I don't know what Singapore's diplomats are going to say, but perhaps MM should have been less candid with his remarks in the first place. But what's done is done, and MM managed to offend the people whose country it is sandwiched between. This is certainly not a very comfortable position to be in. Nevertheless, it is interesting to note that nobody in Singapore disagrees openly with MM's opinions and some in Malaysia have written to the local press to support his views.

Of course, Malaysia has reacted in many other threatening ways, one of which is that UMNO grassroots politicians have reportedly called on PM AA Badawi to ensure that Singapore does not benefit from the South Johor Economic Region (SJER) plan - that grand plan to transform Johor into an economic powerhouse that matches that in the Klang Valley in KL. This really shows that these grassroots politicians have no idea what they are talking about and that they don't under the SJER plan at all. Let me quote Malaysia's MIDA on this plan:

Presently most of the services activities are concentrated in the Klang valley. To take advantage of the inherent strength and business activities in the southern region, the South Johor Economic Region will be developed as a REGIONAL HUB for services. The services sector will be supported with specific funding such as the Export Services Fund and the SMEs Export Services Fund.
Source: 9th Malaysia Plan

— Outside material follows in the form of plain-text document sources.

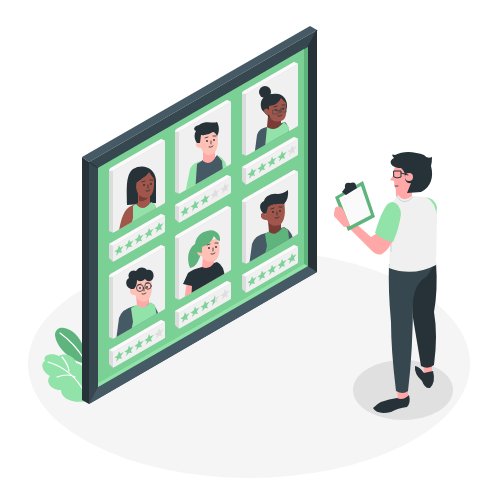
<!DOCTYPE html>
<html lang="en">
<head>
<meta charset="utf-8">
<title>Candidate rating board</title>
<style>
:root{--navy:#263238;--frame:#37474f;--frame-light:#455a64;--green:#92e3a9;--green-mid:#7bd096;--green-deep:#5fb47d;--star:#7fd39a;--paper:#f0f0f0;--edge:#dcdcdc;--skin:#ffa8a7;--skin-pale:#ffc0b5;--brown:#a0564b;--brown-deep:#7a3d35;--floor:#f5f5f5;--shade:#e0e0e0}
html,body{margin:0;background:#fff;overflow:hidden}
svg{display:block;width:500px;height:500px}
.navy{fill:var(--navy)}.frame{fill:var(--frame)}.slate{fill:var(--frame-light)}
.green{fill:var(--green)}.mid{fill:var(--green-mid)}.deep{fill:var(--green-deep)}
.paper{fill:var(--paper)}.edge{fill:var(--edge)}.white{fill:#fafafa}
.skin{fill:var(--skin)}.pale{fill:var(--skin-pale)}.brown{fill:var(--brown)}.umber{fill:var(--brown-deep)}
.floor{fill:var(--floor)}.shade{fill:var(--shade)}
.on{fill:var(--star)}.off{fill:#dedede}
.line{fill:none;stroke:var(--navy);stroke-width:1;stroke-linecap:round}
.vein{fill:none;stroke:#fff;stroke-width:1.2;stroke-linecap:round}
.seam{fill:none;stroke:#d2d2d2;stroke-width:1}
</style>
</head>
<body>
<svg viewBox="0 0 500 500" role="img" aria-label="A man with a clipboard looks at a board of six rated candidate cards">
<defs>
  <polygon id="star" points="0,-5 1.3,-1.7 4.6,-1.5 2,.8 2.9,4.2 0,2.3 -2.9,4.2 -2,.8 -4.6,-1.5 -1.3,-1.7"/>
  <clipPath id="portrait"><polygon points="4,2 56,-28 56,34 4,64"/></clipPath>
  <g id="card" transform="matrix(1 -.575 0 1 0 0)">
    <path class="edge" d="M0 2Q0 0 2 0H52L56 4V66H4L0 62Z"/>
    <path class="white" d="M0 2Q0 0 2 0H52L56 4H4Z"/>
    <rect class="paper" x="4" y="4" width="52" height="62" rx="1"/>
    <path class="edge" d="M0 75H52L56 79V95H4L0 89Z"/>
    <path class="white" d="M0 75H52L56 79H4Z"/>
    <rect class="paper" x="4" y="79" width="52" height="16" rx="1"/>
  </g>
  <g id="three">
    <use href="#star" x="10" y="87"/><use href="#star" x="20" y="87"/><use href="#star" x="30" y="87"/>
  </g>
  <use id="fourth" href="#star" x="40" y="87"/>
  <use id="fifth" href="#star" x="50" y="87"/>
  <clipPath id="half"><rect x="34" y="80" width="6" height="14"/></clipPath>
  <g id="features">
    <circle class="navy" cx="-3" cy="0" r=".9"/><circle class="navy" cx="4" cy="-1" r=".9"/>
    <path class="line" d="M-5-3l3-1M3-5l3 0M-1 6q2 1 4-1M1 0l0 3" style="stroke-width:.8"/>
  </g>
</defs>

<g id="ground">
  <ellipse class="floor" cx="249" cy="364" rx="221" ry="114"/>
  <ellipse class="shade" cx="403" cy="390" rx="50" ry="30"/>
</g>

<g id="plant">
  <path class="deep" d="M86 364C70 361 55 346 55 334C57 324 70 327 78 337C84 345 86 354 86 364Z"/>
  <path class="vein" d="M60 333Q75 344 84 359" />
  <path class="green" d="M87 401C74 404 61 399 61 390C51 390 45 382 50 376C42 372 40 363 45 361C42 355 52 352 59 356C66 352 75 357 76 363C83 364 86 371 86 376Z"/>
  <path class="vein" d="M48 362Q72 369 85 393M62 357Q68 364 69 371M57 377Q68 373 75 377"/>
</g>

<g id="board">
  <polygon class="navy" points="82,157 89,162 89,404 82,400"/>
  <polygon class="slate" points="82,157 310,26 317,30 89,162"/>
  <polygon class="frame" points="89,162 317,30 317,272 89,404"/>
  <polygon class="slate" points="89,404 317,272 308,266 98,387"/>
  <polygon class="navy" points="317,30 317,272 308,266 308,47"/>
  <polygon class="deep" points="98,168 308,47 308,266 98,387"/>
  <polygon class="mid" points="98,168 304,49 304,264 98,383"/>
  <polygon class="green" points="98,383 304,264 308,266 98,387"/>
  <path d="M89 162L98 168M317 30L308 47" stroke="#263238"/>
</g>

<g id="candidate-1" transform="translate(109 169)">
  <use href="#card"/>
  <g clip-path="url(#portrait)">
    <path class="navy" d="M18 36C18 23 16 6 24 0C34-6 46-1 47 11L47 34Z"/>
    <path class="brown" d="M29 24H41V34L46 36L49 50L48 62H10C12 50 15 40 22 37L29 34Z"/>
    <path class="green" d="M24 37L27 35Q34 44 42 33L46 35L50 64H20L24 49Z"/>
    <path class="umber" d="M30 25L40 28Q36 33 30 32Z"/>
    <path class="brown" d="M28 9Q35 11 40 3L45 10Q46 27 38 29Q28 29 27 18Z"/>
    <path class="navy" d="M24 15Q33 12 39 2L32-1L23 5Z"/>
    <use href="#features" x="38" y="16"/>
  </g>
  <g class="on" transform="matrix(1 -.575 0 1 0 0)"><use href="#three"/><use href="#fourth"/><use href="#fifth"/></g>
</g>

<g id="candidate-2" transform="translate(175 130)">
  <use href="#card"/>
  <g clip-path="url(#portrait)">
    <path class="green" d="M10 64L15 39Q18 32 27 31L44 26Q51 29 53 42V64Z"/>
    <path class="slate" d="M20 64L22 34L28 30Q35 36 42 25L47 31L50 64Z"/>
    <path class="skin" d="M28 20H40V28Q35 36 28 31Z"/>
    <path class="pale" d="M25 6L42 1Q45 19 38 24Q30 28 26 18Q20 18 21 13Q23 10 25 13Z"/>
    <path class="navy" d="M22 13C19 9 19 4 21 1C17-1 20-4 24-5C31-10 38-6 42-8C44-5 45 2 42 6Q40 2 38 2Q32 6 26 5L25 13Z"/>
    <use href="#features" x="35" y="11"/>
  </g>
  <g transform="matrix(1 -.575 0 1 0 0)"><use class="on" href="#three"/><use class="off" href="#fourth"/><use class="off" href="#fifth"/></g>
</g>

<g id="candidate-3" transform="translate(242 92)">
  <use href="#card"/>
  <g clip-path="url(#portrait)">
    <path class="slate" d="M12 66L15 43Q17 36 25 35L43 30Q49 35 50 66Z"/>
    <path class="green" d="M22 66L25 35Q34 40 42 30L47 35L46 66Z"/>
    <path class="umber" d="M26 24H39V32Q34 40 25 35Z"/>
    <circle class="navy" cx="23" cy="0" r="6"/>
    <path class="navy" d="M20 18C16 8 23 2 31 2C41 0 46 8 45 16L29 27Z"/>
    <path class="brown" d="M27 14Q36 13 39 6L44 11Q46 27 39 29Q29 31 27 23Q22 23 22 18Q24 15 27 18Z"/>
    <use href="#features" x="37" y="18"/>
    <path class="line" d="M31 18h5v4h-5zM39 16h5v4h-4zM36 19l3-1" style="stroke:#37474f;stroke-width:.6"/>
  </g>
  <g transform="matrix(1 -.575 0 1 0 0)"><use class="on" href="#three"/><use class="on" href="#fourth"/><use class="off" href="#fifth"/></g>
</g>

<g id="candidate-4" transform="translate(109 275)">
  <use href="#card"/>
  <g clip-path="url(#portrait)">
    <path class="slate" d="M7 66L10 43Q13 34 25 31L42 28Q49 32 52 50V66Z"/>
    <path class="green" d="M20 66L24 47L22 33L29 29Q36 35 41 27L46 30L52 66Z"/>
    <path class="skin" d="M27 21H40V28Q35 36 28 30Z"/>
    <path class="pale" d="M25 5L42 2Q45 20 38 26Q30 29 26 20Q20 20 21 14Q23 11 25 15Z"/>
    <path class="navy" d="M22 14C16 12 16 5 20 3C18-2 23-6 27-4C30-9 36-8 38-5C43-7 47 0 43 5Q39 8 36 4Q32 8 28 5Q28 11 25 14Z"/>
    <use href="#features" x="34" y="13"/>
    <circle class="line" cx="31" cy="13" r="3.5" style="stroke-width:.8"/><circle class="line" cx="39" cy="11" r="3.2" style="stroke-width:.8"/>
  </g>
  <g transform="matrix(1 -.575 0 1 0 0)"><use class="on" href="#three"/><use class="on" href="#fourth"/><use class="off" href="#fifth"/></g>
</g>

<g id="candidate-5" transform="translate(175 236)">
  <use href="#card"/>
  <g clip-path="url(#portrait)">
    <path class="deep" d="M24 6C13 10 11 22 15 32C22 31 25 22 27 13Z"/>
    <path class="skin" d="M9 66L12 44L50 44L53 66Z"/>
    <path class="navy" d="M8 48L13 37Q18 33 27 31L42 26Q49 29 50 42L46 45L45 66H16L17 50Z"/>
    <path class="skin" d="M28 20H39V27Q34 34 27 31Z"/>
    <path class="pale" d="M26 8L43 2Q47 19 40 25Q30 28 27 20Q22 20 22 15Q24 12 27 15Z"/>
    <path class="deep" d="M22 16C17 6 23-3 32-5C40-8 46-2 45 5Q41 4 39 0Q36 8 27 11L27 17Z"/>
    <use href="#features" x="37" y="12"/>
  </g>
  <g transform="matrix(1 -.575 0 1 0 0)"><use class="on" href="#three"/><use class="off" href="#fourth"/><g clip-path="url(#half)"><use class="on" href="#fourth"/></g><use class="off" href="#fifth"/></g>
</g>

<g id="candidate-6" transform="translate(242 200)">
  <use href="#card"/>
  <g clip-path="url(#portrait)">
    <path class="slate" d="M7 66L10 44Q13 35 24 33L42 27Q51 31 53 46V66Z"/>
    <path class="deep" d="M20 66L25 46L23 34L29 30Q35 36 41 27L46 30L50 66Z"/>
    <path class="umber" d="M26 21H39V28Q34 37 27 32Z"/>
    <path class="brown" d="M24 7L42 1Q45 19 38 25Q29 28 25 20Q18 20 19 14Q22 11 24 15Z"/>
    <path class="navy" d="M21 13C17 9 17 3 22 1C23-4 30-7 35-6Q41-6 46-10Q47-1 42 4Q33 3 26 7L24 14Z"/>
    <use href="#features" x="34" y="12"/>
  </g>
  <g class="on" transform="matrix(1 -.575 0 1 0 0)"><use href="#three"/><use href="#fourth"/><use href="#fifth"/></g>
</g>

<g id="reviewer">
  <path class="skin" d="M423 362H432V374H424Z"/>
  <path class="navy" d="M415 366Q420 367 424 373L433 371Q436 382 430 388Q425 389 422 381Q414 374 415 366Z"/>
  <path class="skin" d="M397 388H408V401H398Z"/>
  <path class="navy" d="M373 408Q380 400 397 398Q403 401 409 395Q411 403 407 407Q398 408 391 412Q377 415 373 408Z"/>
  <path class="navy" d="M409 268L436 262Q438 290 434 312Q438 335 434 365Q428 370 421 366L413 318Z"/>
  <path class="frame" d="M389 264L436 262L427 276Q415 283 413 300Q413 350 408 391Q403 395 396 391Q391 350 391 322Q388 290 389 264Z"/>
  <path class="green" d="M424 197Q434 197 437 207L436 220L426 214Z"/>
  <path class="skin" d="M395 174H412V199Q404 208 396 196Z"/>
  <path class="paper" d="M392 203L398 195Q404 203 412 196L426 197Q436 202 437 218L436 265Q413 277 389 268Z"/>
  <path class="seam" d="M397 196Q403 207 413 197M389 232Q392 240 391 252"/>
  <path class="skin" d="M381 231L395 236Q389 250 382 254Q377 256 371 250L347 226L335 217Q332 211 338 209L344 208L354 222L371 237Z"/>
  <path class="green" d="M393 202Q400 204 401 214Q399 229 393 242Q382 240 375 233Q380 215 386 206Q389 202 393 202Z"/>
  <g id="clipboard">
    <polygon class="deep" points="335,197 363,181 375,217 348,231"/>
    <polygon class="white" points="339,198 361,186 371,215 350,226"/>
    <path class="navy" d="M342 192L345 188Q344 182 350 183Q356 181 356 186L357 188L346 195Z"/>
  </g>
  <path class="skin" d="M335 208Q340 204 344 211L350 226L344 227L334 216Z"/>
  <g id="head">
    <path class="skin" d="M396 164Q393 171 393 176L390 180L394 181Q394 190 400 192Q413 193 416 182L414 164Z"/>
    <path class="navy" d="M398 168C389 166 389 160 394 158Q390 153 395 155C404 150 416 152 424 155Q427 159 432 157Q432 163 431 166C434 177 431 187 421 192L407 193L411 183Q405 184 405 177Q405 171 401 168Z"/>
    <circle class="skin" cx="409" cy="177" r="4"/>
    <path class="line" d="M394 171h7v6q-4 2-7 0zM401 173l7 2"/>
    <path class="line" d="M395 186l3 0" style="stroke-width:.8"/>
  </g>
</g>
</svg>
</body>
</html>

First, it will be very strange for a hub to be off-centre with Singapore's exclusion, and second, where and who do they think the 'strength and business activities in the southern region' is currently fueled mainly by? Singapore may sometimes appear arrogant, but it cannot be denied that the main engine running in the south of the Peninsula is Singapore. It is a fact that many enterprises in Johor are owned, though not always operated, by Singapore businessman. The Port of Tanjong Pelapas itself will not an economic miracle make, so who are these politicians deceiving anyway?

In today's globalised world, SJER will succeed spectacularly if it collaborates with that little red dot at the tip of the Malay Peninsula. Otherwise, it is not certain that this planned regional hub for services will amount to much more than rhetoric. Our Malaysia grassroots political friends are speaking as if SJER will be a reality next month. All I can say is, don't count your chicks before the eggs hatch.

Image source: The Star